We led by only one at halftime after a 7-0 run to end the second quarter. The score was tied 33-33 in the fourth quarter before senior Lincoln Eerdmans made a key 3-pointer to spark our victory.

As we went through the handshake line, several Fowler players said, “Good luck in the Finals.”

Our defense played extremely well in the Regional Final and state Quarterfinal to secure our team another trip to the Breslin.

St. Ignace was our opponent in the Semifinal, and we had to face a senior guard who could do it all – Jonny Ingalls. He lived up to the hype. He was good, and we didn’t have any answer for him in the first half. We trailed by one, only to fall behind by seven late in the third quarter.

Was this the end? Were we going to fall one game short of our goal?

Holzwarth and the coaching staff greet Keaton Blanker (4) as he comes off the floor. We were down by five points in the fourth quarter, but junior guard Keaton Blanker, and others, rose to the occasion. We rallied to win a tight one, and now we were one win away from a Division 4 title.

The night before the championship game, we stayed at a hotel in East Lansing as we had the first game of the day at 10 a.m. We had a team dinner, and the players seemed relaxed and eager to close out the season the way they had intended.

There was one thing that worried me. We were playing Mount Pleasant Sacred Heart. A team we had played in the second game of the season and defeated by 30 points.

Would we be overconfident? I had no idea. They were a different team now, but so were we. Anything could happen.

Keeler gave a spirited and emotional pregame speech. In last year’s loss to Munising, he felt like the team played not to lose, and this season his big thing was “I want to win.” He said it to every starter that Saturday morning during the final moments in the locker room before tipoff, asking all five individually to say it back – which they did, the first one quietly but followed by teammates replying louder and louder as everyone got fired up and “I want to win” rang through the locker room. I think it inspired all of us.

After a competitive first quarter, we started to find our rhythm and expanded the lead.
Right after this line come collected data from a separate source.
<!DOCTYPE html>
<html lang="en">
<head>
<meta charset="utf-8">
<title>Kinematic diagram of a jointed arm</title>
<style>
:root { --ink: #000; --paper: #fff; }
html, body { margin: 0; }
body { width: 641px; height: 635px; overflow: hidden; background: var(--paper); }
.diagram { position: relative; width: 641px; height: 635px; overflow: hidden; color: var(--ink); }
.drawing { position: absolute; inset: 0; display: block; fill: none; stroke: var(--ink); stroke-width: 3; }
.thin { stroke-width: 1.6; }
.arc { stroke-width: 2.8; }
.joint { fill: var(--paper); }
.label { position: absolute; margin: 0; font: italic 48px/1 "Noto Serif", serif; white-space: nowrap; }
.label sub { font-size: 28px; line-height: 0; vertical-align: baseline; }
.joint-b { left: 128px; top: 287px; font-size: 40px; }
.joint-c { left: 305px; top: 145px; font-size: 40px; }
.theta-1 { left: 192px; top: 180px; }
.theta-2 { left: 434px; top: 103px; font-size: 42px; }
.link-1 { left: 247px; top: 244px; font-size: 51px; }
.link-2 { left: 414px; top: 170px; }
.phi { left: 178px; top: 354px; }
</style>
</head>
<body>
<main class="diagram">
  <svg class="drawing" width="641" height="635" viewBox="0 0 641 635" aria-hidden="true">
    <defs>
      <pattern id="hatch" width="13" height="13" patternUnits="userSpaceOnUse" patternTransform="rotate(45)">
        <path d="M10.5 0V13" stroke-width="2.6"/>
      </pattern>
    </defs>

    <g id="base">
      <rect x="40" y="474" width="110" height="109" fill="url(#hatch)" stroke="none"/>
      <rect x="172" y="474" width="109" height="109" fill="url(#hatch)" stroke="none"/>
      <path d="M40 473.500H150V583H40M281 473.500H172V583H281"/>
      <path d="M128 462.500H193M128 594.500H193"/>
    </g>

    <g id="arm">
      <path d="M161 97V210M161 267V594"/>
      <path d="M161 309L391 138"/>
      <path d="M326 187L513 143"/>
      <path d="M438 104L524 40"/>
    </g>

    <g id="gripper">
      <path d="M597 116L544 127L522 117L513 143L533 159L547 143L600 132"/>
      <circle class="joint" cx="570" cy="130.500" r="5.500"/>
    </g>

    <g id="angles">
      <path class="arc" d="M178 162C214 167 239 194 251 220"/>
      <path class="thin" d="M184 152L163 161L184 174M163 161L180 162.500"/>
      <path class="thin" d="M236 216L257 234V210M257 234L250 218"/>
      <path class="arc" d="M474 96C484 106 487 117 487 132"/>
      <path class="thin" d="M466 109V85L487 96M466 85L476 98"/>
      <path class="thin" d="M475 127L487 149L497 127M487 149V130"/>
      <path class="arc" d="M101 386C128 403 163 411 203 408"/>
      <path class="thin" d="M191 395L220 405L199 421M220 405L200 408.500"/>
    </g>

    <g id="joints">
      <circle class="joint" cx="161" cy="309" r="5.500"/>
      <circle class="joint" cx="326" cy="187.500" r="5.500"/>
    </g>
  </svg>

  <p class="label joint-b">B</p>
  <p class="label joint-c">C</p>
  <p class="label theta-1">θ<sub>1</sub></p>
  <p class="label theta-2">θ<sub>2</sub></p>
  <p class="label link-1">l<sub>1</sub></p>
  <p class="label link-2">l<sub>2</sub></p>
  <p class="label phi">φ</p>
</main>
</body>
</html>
We were ahead by double-digits at the half, and a state title was within our grasp. Senior Wesley Kaman buried a 3-pointer in the final seconds of the third quarter to give us a 20-point cushion. It was at that point I knew we were going to win.

All five starters reached double-figure scoring, led by Jordan VanKlompenberg with 19 points and Owen Rosendall with 14. That balance was intentional and a successful sign for our team all season.

The exhilaration of winning was intoxicating. I loved watching the boys celebrate something they had worked so hard to accomplish. I will never forget their faces. I looked to my right from my seat on the bench and watched them running onto the court, just wearing their joy. They were just elated.

I was so happy for Keeler, a devout Christian who is respected by so many people in high school basketball circles. I learned so much from him this season. The way he approaches each game, his competitiveness. He instills his strong faith in his players and understands that the game of basketball is a bridge to a higher purpose.

Keeler is the fourth-winningest coach in state boys basketball history with a record of 694-216, and will be the winningest active coach next winter as all-time leader Roy Johnston retired from Beaverton at the end of this season.

The tournament run was one of the best coaching experiences I have had, and I feel blessed to have had the opportunity to be a part of a state championship season.

Dean HolzwarthDean Holzwarth has covered primarily high school sports for Grand Rapids-based WOOD-TV for five years after serving at the Grand Rapids Press and MLive for 16 years along with shorter stints at the Ionia Sentinel and WZZM. Contact him at [email protected] with story ideas for Allegan, Kent and Ottawa counties. 

PHOTOS (Top) The Wyoming Tri-unity Christian bench, including the author (far right) and head coach Mark Keeler (middle), celebrate a 3-pointer late in the Defenders’ Division 4 championship win over Mount Pleasant Sacred Heart. (Middle) Tri-unity’s assistant coaches, including Holzwarth (second from right), monitor the action. (Below) Holzwarth and the coaching staff greet Keaton Blanker (4) as he comes off the floor. (Photos by Hockey Weekly Action Photos.)